WIYN Observatory

Letter from the Director Regarding Hexpak and Gradpak

February 27, 2014

Dear WIYN Users,

We are happy to announce an opportunity to use two novel integral field units (IFUs) on a shared risk/shared use basis in observing semester 2014B. These IFUs, called "HexPak" and "GradPak", were designed and built (PI: Matt Bershady) at the University of Wisconsin's Washburn Astronomical Laboratories. Unlike typical IFUs, these new additions to WIYN's instrument suite have different sized fibers in the same IFU bundle: HexPak has a high spatial resolution core of 0.94 arcsec fibers subtending 6 arcsec in diameter, surrounded by a hexagonal array of 2.9 arcsec fibers subtending a 40.9 arcsec diameter; GradPak is a 39 X 55 arcsec rectangular array with rows of fibers varying from 1.9 arcsec to 5.6 arcsec. These new designs seek to resolve the competing needs of large grasp per fiber (telescope collecting area multiplied by the solid angle subtended by the fiber) to obtain sufficient S/N on low surface brightness features vs. smaller fibers to achieve better spatial resolution. HexPak was designed with face-on and early type galaxies in mind, with the smaller fibers to be placed on the higher surface brightness galaxy core. GradPak is ideal for edge-on systems, with the smaller fibers placed on or near the midplane. However, the use of the new IFUs is in no way restricted to these design goals; users should feel free to employ either fiber head to optimal effect for observing any type of extended object. You can read more about the new IFUs in Wood et al. 2012, Proceedings of the SPIE, Volume 8446, id. 84462W-84462W-10. See the figure below for a quick visual summary.

SparsePak will continue to be offered as a WIYN facility instrument. The new IFUs will be mounted and will operate in a manner very similar to that of SparsePak.

The new IFUs were delivered to WIYN late last fall. Some limited on-sky observations were done, enough for basic proof of life; however, more thorough testing and characterization won’t be possible until after the IAS instrument package, which supports all of the IFUs, is re-mounted on WIYN later in this current (2014A) semester.
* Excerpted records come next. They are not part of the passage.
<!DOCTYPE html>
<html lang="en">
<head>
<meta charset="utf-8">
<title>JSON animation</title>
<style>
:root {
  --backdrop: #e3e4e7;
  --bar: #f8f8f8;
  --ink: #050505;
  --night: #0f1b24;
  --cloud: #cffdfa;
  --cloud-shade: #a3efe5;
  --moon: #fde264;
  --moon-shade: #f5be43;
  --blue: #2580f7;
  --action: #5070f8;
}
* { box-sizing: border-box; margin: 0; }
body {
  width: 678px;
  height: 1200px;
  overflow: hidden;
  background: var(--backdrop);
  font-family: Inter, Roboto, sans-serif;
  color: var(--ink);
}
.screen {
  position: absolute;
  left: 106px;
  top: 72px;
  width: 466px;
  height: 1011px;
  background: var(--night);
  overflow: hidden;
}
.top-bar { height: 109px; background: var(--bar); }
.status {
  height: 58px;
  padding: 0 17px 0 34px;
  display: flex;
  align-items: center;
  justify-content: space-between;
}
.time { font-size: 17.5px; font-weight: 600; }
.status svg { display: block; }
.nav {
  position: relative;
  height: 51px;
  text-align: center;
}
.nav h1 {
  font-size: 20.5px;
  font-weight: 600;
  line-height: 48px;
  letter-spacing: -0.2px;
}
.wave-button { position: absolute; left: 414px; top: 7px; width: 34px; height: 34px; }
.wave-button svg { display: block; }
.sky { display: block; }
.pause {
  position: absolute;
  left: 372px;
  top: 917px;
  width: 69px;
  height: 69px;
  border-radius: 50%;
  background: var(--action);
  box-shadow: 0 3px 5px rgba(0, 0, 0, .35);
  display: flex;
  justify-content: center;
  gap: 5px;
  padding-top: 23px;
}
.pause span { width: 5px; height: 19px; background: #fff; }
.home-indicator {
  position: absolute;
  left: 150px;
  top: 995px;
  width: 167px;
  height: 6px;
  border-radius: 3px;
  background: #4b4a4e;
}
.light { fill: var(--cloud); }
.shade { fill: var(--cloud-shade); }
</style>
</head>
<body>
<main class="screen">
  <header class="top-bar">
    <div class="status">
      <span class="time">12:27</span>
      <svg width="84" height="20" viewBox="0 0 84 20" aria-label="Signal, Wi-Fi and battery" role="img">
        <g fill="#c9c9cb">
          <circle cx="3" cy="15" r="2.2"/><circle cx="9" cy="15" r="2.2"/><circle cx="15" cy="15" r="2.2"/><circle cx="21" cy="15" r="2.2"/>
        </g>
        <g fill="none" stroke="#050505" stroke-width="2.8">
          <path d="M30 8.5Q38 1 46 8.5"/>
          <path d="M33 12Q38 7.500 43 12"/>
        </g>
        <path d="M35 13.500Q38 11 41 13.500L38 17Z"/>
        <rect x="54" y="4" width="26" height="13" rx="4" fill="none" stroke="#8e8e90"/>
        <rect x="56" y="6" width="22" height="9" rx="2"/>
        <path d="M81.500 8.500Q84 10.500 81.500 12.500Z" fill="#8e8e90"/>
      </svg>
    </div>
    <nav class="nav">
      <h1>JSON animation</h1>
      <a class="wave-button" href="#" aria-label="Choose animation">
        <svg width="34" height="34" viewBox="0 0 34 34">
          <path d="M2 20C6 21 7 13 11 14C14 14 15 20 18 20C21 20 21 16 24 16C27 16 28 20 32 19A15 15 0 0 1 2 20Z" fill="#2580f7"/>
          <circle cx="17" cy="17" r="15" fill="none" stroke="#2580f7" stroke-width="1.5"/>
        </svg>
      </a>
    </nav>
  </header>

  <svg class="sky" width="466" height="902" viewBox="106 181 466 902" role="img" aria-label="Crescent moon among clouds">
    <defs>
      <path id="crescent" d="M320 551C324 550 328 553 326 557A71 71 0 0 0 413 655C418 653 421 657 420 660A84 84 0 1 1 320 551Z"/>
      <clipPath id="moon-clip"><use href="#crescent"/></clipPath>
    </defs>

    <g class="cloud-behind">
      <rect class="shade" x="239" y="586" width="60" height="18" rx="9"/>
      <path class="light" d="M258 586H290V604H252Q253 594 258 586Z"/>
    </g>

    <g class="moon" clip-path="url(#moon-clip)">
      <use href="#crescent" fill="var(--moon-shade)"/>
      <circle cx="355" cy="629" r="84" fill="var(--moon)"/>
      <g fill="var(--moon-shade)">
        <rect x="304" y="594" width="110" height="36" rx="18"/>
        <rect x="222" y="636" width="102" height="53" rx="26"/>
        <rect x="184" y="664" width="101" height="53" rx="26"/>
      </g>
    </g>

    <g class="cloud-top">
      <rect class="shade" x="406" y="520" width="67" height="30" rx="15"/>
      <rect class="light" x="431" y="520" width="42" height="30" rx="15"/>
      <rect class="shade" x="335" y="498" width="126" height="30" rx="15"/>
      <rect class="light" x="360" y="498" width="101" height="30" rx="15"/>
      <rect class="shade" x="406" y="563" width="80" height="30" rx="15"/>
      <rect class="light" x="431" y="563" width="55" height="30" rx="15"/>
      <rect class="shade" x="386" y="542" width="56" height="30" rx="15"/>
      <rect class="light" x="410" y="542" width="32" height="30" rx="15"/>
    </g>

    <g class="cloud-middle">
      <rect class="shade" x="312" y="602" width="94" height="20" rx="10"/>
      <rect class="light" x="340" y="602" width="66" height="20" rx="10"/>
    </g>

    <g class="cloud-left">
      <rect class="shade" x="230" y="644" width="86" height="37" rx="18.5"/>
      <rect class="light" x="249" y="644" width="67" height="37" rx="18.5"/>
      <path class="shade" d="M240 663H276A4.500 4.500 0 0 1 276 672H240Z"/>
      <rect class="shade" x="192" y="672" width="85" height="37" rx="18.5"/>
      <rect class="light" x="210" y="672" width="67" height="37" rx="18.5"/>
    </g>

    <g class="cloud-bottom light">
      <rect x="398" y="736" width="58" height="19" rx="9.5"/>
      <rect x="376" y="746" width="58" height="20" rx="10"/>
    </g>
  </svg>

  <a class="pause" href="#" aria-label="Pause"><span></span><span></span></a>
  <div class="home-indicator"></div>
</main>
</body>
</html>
In the interest of making these new instruments available to the WIYN community as quickly as possible, we are offering access to what will still be a PI-class instrument in the upcoming 2014B semester. Potential observers need to be aware of the relatively modest but non-zero risks involved, and proposers are strongly urged to craft an observing plan which could use SparsePak as a backup in the event of unforeseen problems.

As the IFUs are still PI instruments, proposers must follow the procedure outlined on the Hexpak and Gradpak web pages. In short, it involves: 1) contacting the instrument PI in advance of submitting the proposal to discuss the technical requirements of the program and any help anticipated from the instrument team for observing planning and data reduction; 2) electronically sending short letters from the proposer and instrument PI to the appropriate observatory director; 3) and finally, submitting the proposal to the observer's normal TAC by the regular deadline.

With best wishes,

Eric Hooper
WIYN Interim Director

NSF University of Wisconsin Indiana University Purdue University Pennsylvania State University Princeton University

Last modified: 03-Apr-2020 11:18:14 MST